**Dataset extract**
■ ■ ■

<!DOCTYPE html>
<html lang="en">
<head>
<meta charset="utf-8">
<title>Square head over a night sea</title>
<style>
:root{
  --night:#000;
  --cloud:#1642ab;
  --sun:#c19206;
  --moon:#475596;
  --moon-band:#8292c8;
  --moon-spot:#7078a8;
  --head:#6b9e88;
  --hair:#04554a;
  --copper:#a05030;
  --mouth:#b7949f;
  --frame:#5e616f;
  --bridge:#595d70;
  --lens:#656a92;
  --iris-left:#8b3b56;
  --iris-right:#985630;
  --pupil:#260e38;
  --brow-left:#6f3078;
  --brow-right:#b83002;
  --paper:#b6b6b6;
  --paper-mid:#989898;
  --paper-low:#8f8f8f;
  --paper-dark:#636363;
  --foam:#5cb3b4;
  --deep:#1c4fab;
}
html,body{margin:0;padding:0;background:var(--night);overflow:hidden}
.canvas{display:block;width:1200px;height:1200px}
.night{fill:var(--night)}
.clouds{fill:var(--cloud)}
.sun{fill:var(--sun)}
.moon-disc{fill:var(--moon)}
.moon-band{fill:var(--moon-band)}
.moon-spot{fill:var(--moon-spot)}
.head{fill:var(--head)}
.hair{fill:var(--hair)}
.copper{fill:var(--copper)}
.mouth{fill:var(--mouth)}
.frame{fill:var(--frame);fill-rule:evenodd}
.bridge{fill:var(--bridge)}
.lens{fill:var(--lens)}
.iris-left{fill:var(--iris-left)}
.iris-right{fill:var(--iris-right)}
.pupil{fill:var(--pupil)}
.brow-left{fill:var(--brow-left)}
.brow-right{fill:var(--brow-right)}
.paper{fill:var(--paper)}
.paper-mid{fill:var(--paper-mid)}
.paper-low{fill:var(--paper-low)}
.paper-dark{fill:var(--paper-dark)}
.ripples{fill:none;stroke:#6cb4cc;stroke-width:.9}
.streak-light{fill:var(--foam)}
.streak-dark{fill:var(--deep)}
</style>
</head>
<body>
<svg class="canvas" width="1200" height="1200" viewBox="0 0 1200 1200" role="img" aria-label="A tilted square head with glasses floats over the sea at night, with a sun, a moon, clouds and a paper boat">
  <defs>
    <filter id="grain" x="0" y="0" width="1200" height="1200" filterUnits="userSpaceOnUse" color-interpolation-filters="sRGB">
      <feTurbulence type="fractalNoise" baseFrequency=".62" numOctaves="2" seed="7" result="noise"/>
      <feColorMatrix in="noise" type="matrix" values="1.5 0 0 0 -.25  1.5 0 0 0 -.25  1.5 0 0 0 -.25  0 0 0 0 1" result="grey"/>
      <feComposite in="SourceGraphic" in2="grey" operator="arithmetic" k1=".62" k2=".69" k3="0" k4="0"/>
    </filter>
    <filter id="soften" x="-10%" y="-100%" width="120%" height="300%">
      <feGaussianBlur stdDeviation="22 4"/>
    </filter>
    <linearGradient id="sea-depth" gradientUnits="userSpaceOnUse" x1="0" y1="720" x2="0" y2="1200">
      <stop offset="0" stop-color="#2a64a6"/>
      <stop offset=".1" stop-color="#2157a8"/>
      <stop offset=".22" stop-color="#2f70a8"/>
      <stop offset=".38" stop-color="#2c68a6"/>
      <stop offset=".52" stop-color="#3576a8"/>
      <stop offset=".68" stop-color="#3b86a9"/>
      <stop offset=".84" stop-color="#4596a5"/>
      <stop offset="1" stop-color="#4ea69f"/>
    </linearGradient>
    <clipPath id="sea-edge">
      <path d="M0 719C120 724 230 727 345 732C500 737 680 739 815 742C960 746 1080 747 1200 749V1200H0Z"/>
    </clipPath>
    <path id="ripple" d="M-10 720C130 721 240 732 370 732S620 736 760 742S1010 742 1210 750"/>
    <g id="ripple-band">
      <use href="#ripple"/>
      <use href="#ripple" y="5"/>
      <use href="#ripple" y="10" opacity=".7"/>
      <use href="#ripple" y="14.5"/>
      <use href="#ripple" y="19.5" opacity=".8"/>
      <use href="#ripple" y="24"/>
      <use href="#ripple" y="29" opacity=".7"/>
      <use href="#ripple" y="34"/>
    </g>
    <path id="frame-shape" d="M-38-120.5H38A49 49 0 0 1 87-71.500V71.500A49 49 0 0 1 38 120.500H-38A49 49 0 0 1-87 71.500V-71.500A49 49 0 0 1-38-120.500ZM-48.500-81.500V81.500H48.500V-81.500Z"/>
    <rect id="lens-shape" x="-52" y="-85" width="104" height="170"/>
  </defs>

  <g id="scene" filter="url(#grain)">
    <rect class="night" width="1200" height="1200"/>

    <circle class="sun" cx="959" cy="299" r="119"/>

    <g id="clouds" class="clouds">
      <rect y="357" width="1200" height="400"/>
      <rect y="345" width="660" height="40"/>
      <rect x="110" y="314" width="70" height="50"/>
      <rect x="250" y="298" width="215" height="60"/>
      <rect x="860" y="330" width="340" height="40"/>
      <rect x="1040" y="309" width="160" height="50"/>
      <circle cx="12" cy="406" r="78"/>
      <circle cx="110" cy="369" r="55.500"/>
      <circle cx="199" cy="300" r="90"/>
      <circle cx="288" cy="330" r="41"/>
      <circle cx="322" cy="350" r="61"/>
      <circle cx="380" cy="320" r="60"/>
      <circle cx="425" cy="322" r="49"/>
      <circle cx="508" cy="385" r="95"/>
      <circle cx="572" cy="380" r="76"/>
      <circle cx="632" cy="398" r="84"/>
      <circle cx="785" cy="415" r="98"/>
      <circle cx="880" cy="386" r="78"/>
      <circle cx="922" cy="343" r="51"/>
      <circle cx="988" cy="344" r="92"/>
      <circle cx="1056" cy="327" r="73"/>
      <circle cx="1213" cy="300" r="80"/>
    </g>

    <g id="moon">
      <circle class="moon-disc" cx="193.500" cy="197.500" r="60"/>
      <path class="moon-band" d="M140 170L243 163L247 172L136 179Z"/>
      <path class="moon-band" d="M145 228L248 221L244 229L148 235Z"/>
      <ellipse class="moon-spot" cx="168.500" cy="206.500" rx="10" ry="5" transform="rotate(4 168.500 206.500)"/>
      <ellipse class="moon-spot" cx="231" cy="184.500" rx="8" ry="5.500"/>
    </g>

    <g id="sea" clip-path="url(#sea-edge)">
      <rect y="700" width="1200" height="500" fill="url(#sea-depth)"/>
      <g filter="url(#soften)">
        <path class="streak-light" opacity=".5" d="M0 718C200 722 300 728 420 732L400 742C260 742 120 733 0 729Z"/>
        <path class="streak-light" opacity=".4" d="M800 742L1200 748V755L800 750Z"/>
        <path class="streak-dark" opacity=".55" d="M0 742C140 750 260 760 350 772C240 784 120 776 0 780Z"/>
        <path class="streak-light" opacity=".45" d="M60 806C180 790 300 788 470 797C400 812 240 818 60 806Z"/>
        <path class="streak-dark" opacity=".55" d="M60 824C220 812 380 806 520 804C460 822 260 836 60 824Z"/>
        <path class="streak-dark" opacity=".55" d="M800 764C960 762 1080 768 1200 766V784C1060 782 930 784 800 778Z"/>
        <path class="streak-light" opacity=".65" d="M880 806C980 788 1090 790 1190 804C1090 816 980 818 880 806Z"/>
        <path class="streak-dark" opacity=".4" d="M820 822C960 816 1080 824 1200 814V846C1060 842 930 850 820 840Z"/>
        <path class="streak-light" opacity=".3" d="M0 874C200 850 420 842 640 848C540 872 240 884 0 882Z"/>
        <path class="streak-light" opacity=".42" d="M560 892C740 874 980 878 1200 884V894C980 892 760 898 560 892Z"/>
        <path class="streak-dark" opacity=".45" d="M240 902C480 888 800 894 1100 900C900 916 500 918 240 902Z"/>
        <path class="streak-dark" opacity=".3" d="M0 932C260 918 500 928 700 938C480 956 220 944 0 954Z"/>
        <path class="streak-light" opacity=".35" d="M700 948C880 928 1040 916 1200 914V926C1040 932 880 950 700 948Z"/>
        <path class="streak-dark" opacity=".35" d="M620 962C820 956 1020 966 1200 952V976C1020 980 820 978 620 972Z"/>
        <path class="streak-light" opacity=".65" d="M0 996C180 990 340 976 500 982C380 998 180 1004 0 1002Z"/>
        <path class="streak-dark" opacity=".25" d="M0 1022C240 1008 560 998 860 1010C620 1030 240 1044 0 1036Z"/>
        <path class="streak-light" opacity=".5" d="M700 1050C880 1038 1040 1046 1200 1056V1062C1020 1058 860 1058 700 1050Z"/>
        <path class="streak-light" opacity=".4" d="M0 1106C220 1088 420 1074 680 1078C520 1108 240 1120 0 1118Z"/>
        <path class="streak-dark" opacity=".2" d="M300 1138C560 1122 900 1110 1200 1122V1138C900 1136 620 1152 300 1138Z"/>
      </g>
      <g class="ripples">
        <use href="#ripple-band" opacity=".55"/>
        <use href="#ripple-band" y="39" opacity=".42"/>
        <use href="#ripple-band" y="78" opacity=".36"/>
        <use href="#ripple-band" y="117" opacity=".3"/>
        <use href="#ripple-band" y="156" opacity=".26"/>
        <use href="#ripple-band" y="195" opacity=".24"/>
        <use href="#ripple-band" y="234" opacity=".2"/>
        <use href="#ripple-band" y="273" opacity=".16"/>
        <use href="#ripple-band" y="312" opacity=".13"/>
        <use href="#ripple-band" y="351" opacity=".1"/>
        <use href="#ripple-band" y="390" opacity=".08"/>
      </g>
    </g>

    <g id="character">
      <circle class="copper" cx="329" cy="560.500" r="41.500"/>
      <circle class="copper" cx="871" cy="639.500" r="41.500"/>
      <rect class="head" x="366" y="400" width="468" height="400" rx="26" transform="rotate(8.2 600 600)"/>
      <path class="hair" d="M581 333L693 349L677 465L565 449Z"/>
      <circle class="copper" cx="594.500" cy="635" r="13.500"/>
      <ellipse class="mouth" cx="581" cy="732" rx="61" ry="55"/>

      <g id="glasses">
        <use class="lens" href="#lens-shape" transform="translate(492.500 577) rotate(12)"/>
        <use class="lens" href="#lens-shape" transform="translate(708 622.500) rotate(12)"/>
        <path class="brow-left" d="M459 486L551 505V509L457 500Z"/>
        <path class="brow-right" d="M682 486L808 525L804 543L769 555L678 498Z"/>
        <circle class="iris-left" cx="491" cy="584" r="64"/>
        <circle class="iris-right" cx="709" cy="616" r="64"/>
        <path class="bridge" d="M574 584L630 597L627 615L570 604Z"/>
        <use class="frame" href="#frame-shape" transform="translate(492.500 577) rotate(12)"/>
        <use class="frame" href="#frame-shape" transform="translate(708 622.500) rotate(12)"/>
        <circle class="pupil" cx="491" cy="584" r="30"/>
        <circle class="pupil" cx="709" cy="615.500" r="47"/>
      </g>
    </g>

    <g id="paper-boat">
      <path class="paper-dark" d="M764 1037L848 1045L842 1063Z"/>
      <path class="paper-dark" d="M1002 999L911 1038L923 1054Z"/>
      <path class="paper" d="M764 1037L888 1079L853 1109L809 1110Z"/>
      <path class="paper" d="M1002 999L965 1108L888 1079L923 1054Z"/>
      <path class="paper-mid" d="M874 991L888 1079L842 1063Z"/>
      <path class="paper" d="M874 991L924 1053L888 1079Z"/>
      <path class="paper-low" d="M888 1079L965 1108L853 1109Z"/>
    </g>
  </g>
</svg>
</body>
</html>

■ ■ ■

**Task to carry out**
Every line from the first through the one containing "--iris-right:#985630;" in the listing above must be given again exactly, with nothing else alongside.

**Your response**
<!DOCTYPE html>
<html lang="en">
<head>
<meta charset="utf-8">
<title>Square head over a night sea</title>
<style>
:root{
  --night:#000;
  --cloud:#1642ab;
  --sun:#c19206;
  --moon:#475596;
  --moon-band:#8292c8;
  --moon-spot:#7078a8;
  --head:#6b9e88;
  --hair:#04554a;
  --copper:#a05030;
  --mouth:#b7949f;
  --frame:#5e616f;
  --bridge:#595d70;
  --lens:#656a92;
  --iris-left:#8b3b56;
  --iris-right:#985630;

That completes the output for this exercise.